However, this convenience often comes with additional fees that can sometimes cause confusion among guests. Two charges that often raise questions are the service charge and the tray charge.
If you’ve ever wondered what these charges entail, let me try to provide some clarity.
Service Charge on In-Room Dining.
A service charge on in-room dining is basically an added fee that covers the cost of providing this convenient dining option. For hotels, delivering food to your room involves extra labor and resources compared to serving food in a restaurant setting. This includes time spent by staff taking orders, preparing trays, delivering meals from the kitchen to individual rooms, and then clearing away dishes after meals.
This charge is usually calculated as a percentage of the total bill (typically around 10-20%), but it can also be a fixed amount depending on the hotel’s policies. It’s important to note that this fee is not a tip for the server. It’s an operational fee meant to cover such costs associated with running an efficient in-room dining service.
The tray charge (also known as a delivery charge), on the other hand, is specifically related to the physical delivery of your meal from the kitchen to your room.
This fee helps cover some costs associated with transporting food throughout large hotels – including time spent by staff carrying trays up elevators or down long corridors and any equipment needed for transporting meals.
In contrast to a service charge which varies based on your total food bill amount, a tray charge is typically a fixed amount per order regardless of how much you’ve ordered.
Should you tip if you are already paying a service charge, or a tray charge?
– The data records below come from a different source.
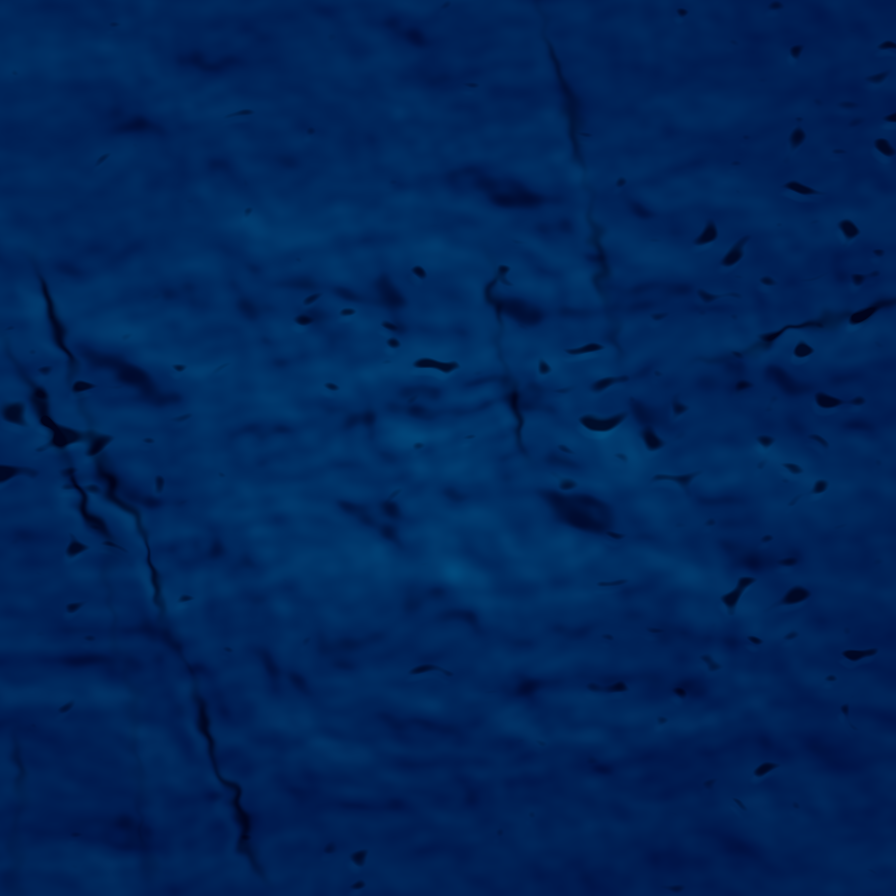
This texture is drawn by a Shadertoy shader. Its source:

```glsl
const vec3 INK = vec3(0.0, 0.008, 0.10);
const vec3 NAVY = vec3(0.0, 0.112, 0.318);
const vec3 GLOW = vec3(0.0, 0.192, 0.400);
const vec3 SHEEN = vec3(0.01, 0.19, 0.18);
const vec2 GLOW_CENTER = vec2(0.46, 0.49);
const vec2 GLOW_SIZE = vec2(0.40, 0.30);
const vec2 LIGHT_STEP = vec2(0.009, 0.017);
const vec2 FOLD_SCALE = vec2(8.0, 10.5);
const vec2 PIT_SCALE = vec2(31.0, 50.0);
const float PIT_RARE = 0.44;
const float PIT_DENSE = 0.02;
const float PIT_SOFTNESS = 0.26;
const float CRACK_WIDTH = 0.0075;

vec2 hashGradient(vec2 cell) {
    vec2 h = vec2(dot(cell, vec2(127.1, 311.7)), dot(cell, vec2(269.5, 183.3)));
    return 2.0 * fract(sin(h) * 43758.547) - 1.0;
}

float gradientNoise(vec2 p) {
    vec2 i = floor(p), f = fract(p);
    vec2 u = f * f * f * (f * (f * 6.0 - 15.0) + 10.0);
    vec2 e = vec2(1.0, 0.0);
    float a = dot(hashGradient(i), f);
    float b = dot(hashGradient(i + e.xy), f - e.xy);
    float c = dot(hashGradient(i + e.yx), f - e.yx);
    float d = dot(hashGradient(i + e.xx), f - e.xx);
    return mix(mix(a, b, u.x), mix(c, d, u.x), u.y);
}

float blob(vec2 p, vec2 center, vec2 size) {
    vec2 q = (p - center) / size;
    return exp(-dot(q, q));
}

// Soft creased surface, bent by a slower noise
float foldHeight(vec2 p) {
    p += 0.05 * vec2(gradientNoise(p * 5.0 + 3.7), gradientNoise(p * 5.0 + 19.2));
    vec2 q = p * FOLD_SCALE;
    return gradientNoise(q) + 0.55 * gradientNoise(q * 2.1 + 7.3)
         + 0.24 * gradientNoise(q * 4.7 + 2.9);
}

// Wavering, broken groove along x = start + slope * y, with a lit lip
float crack(vec2 p, float start, float slope, float low, float high) {
    float seed = start * 47.3 + 0.37;
    float wobble = 0.022 * gradientNoise(vec2(p.y * 8.0, seed))
                 + 0.012 * gradientNoise(vec2(p.y * 34.0, seed + 5.0))
                 + 0.014 * gradientNoise(p * 45.0 + seed);
    float width = CRACK_WIDTH * (1.0 + 1.3 * gradientNoise(vec2(p.y * 22.0, seed + 3.0)));
    float d = (p.x - start - slope * p.y - wobble) / width;
    float ends = smoothstep(low, low + 0.07, p.y) * (1.0 - smoothstep(high - 0.07, high, p.y));
    float depth = mix(0.22, 1.0, smoothstep(-0.15, 0.25, gradientNoise(vec2(p.y * 12.0, seed + 9.0))));
    float lip = exp(-0.3 * (d + 2.6) * (d + 2.6));
    return ends * depth * (exp(-d * d) - 0.2 * lip);
}

float allCracks(vec2 p) {
    float c = 0.9 * crack(p, 0.298, -0.37, 0.0, 0.75);
    c += 1.0 * crack(p, 0.335, -0.54, 0.36, 0.66);
    c += 0.5 * crack(p, 0.172, -0.13, 0.0, 0.42);
    c += 0.5 * crack(p, 0.845, -0.245, 0.58, 1.1);
    c += 0.7 * crack(p, 0.685, -0.20, 0.46, 0.75);
    c += 0.5 * crack(p, 0.02, -0.03, -0.1, 0.2);
    c += 0.75 * crack(p.yx, 0.335, 0.33, 0.76, 1.2);
    return c;
}

// Small flat pits, gathered in worn regions
float pits(vec2 p) {
    float worn = 1.0 * blob(p, vec2(0.05, 0.48), vec2(0.10, 0.17));
    worn += 1.0 * blob(p, vec2(0.95, 0.87), vec2(0.09, 0.18));
    worn += 0.62 * blob(p, vec2(0.82, 0.36), vec2(0.15, 0.34));
    worn += 0.55 * blob(p, vec2(0.52, 0.62), vec2(0.32, 0.15));
    worn *= 0.85 + 1.6 * gradientNoise(p * 7.0 + 11.0);
    float threshold = mix(PIT_RARE, PIT_DENSE, clamp(worn, 0.0, 1.0));
    vec2 q = p + 0.014 * gradientNoise(p * 18.0);
    float n = gradientNoise(q * PIT_SCALE) + 0.4 * gradientNoise(q * PIT_SCALE * 0.45 + 31.0);
    return smoothstep(threshold, threshold + PIT_SOFTNESS, n);
}

void mainImage(out vec4 fragColor, in vec2 fragCoord) {
    vec2 p = fragCoord / iResolution.xy;

    // Broad light, fading toward the right and the bottom
    float glow = blob(p, GLOW_CENTER, GLOW_SIZE);
    float tone = 0.1 + 0.78 * glow + 0.3 * smoothstep(0.2, 0.8, p.y) * (1.0 - p.x);
    tone += 0.3 * gradientNoise(p * 3.5 + 5.0);
    vec3 color = mix(NAVY, GLOW, clamp(tone, 0.0, 1.0));

    // Relief and fine surface mottle
    float relief = foldHeight(p) - foldHeight(p + LIGHT_STEP);
    float strength = mix(0.45, 1.0, glow);
    float mottle = gradientNoise(p * vec2(42.0, 66.0) + 4.0);
    color += SHEEN * (relief * strength + 0.11 * mottle);

    // Shadowed folds, grooves and pits
    float shadow = 0.6 * smoothstep(0.1, 0.42, -relief * strength);
    float pitDepth = pits(p);
    float pitLip = max(pits(p + vec2(0.004, 0.009)) - pitDepth, 0.0);
    float groove = allCracks(p);
    float dark = clamp(shadow + 0.85 * pitDepth + max(groove, 0.0), 0.0, 1.0);
    color += SHEEN * (0.16 * pitLip + max(-groove, 0.0));
    color = mix(color, INK, dark * 0.95);

    fragColor = vec4(clamp(color, 0.0, 1.0), 1.0);
}
```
This depends on the policy of the establishment and the country you’re in. In some locales, the service charge goes straight to the business, not to the staff, so a tip may still be welcomed.
However, elsewhere, the service charge is shared among staff as part of their salary. When in doubt, it’s always a good idea to inquire. Keep in mind, tipping is typically a way to show gratitude for excellent service.
At the same time, fairness towards customers also needs to be considered. If you’re already paying an additional 15% to 25% on top of already pricey food, it might be unreasonable to expect further tips from you.
Another junk fee?
If you’re wondering whether tray and service charges are akin to hidden or junk fees like resort charges, you are not wrong.
Some hotels include these charges in their menu prices, while others add them separately to your bill.
While many hotels might allocate the additional funds gathered to their staff, the majority may not follow this practice. In fact, many hotels will add such charges just because they can. Even if it doesn’t cost them a penny extra for in-room dining.
A simple and less confusing solution would be to include all charges in the price of the dish (some hotels already do this). This allows for fair compensation of employees and spares guests from spending excessive time calculating their final bill.
In essence, while both charges relate to in-room dining experiences, they cover different aspects of it. The service charge is a broader fee that helps cover a range of costs associated with offering in-room dining, while the tray charge is specifically tied to the delivery process.
It’s always a good idea to ask about these fees when checking into a hotel or before ordering in-room dining, so you can avoid any surprises on your bill.
In conclusion, understanding these charges can help you make informed decisions about using hotel services and manage your travel budget effectively. Remember, all charges and policies can vary from one hotel to another, so it’s always best to inquire directly with the hotel staff for specifics.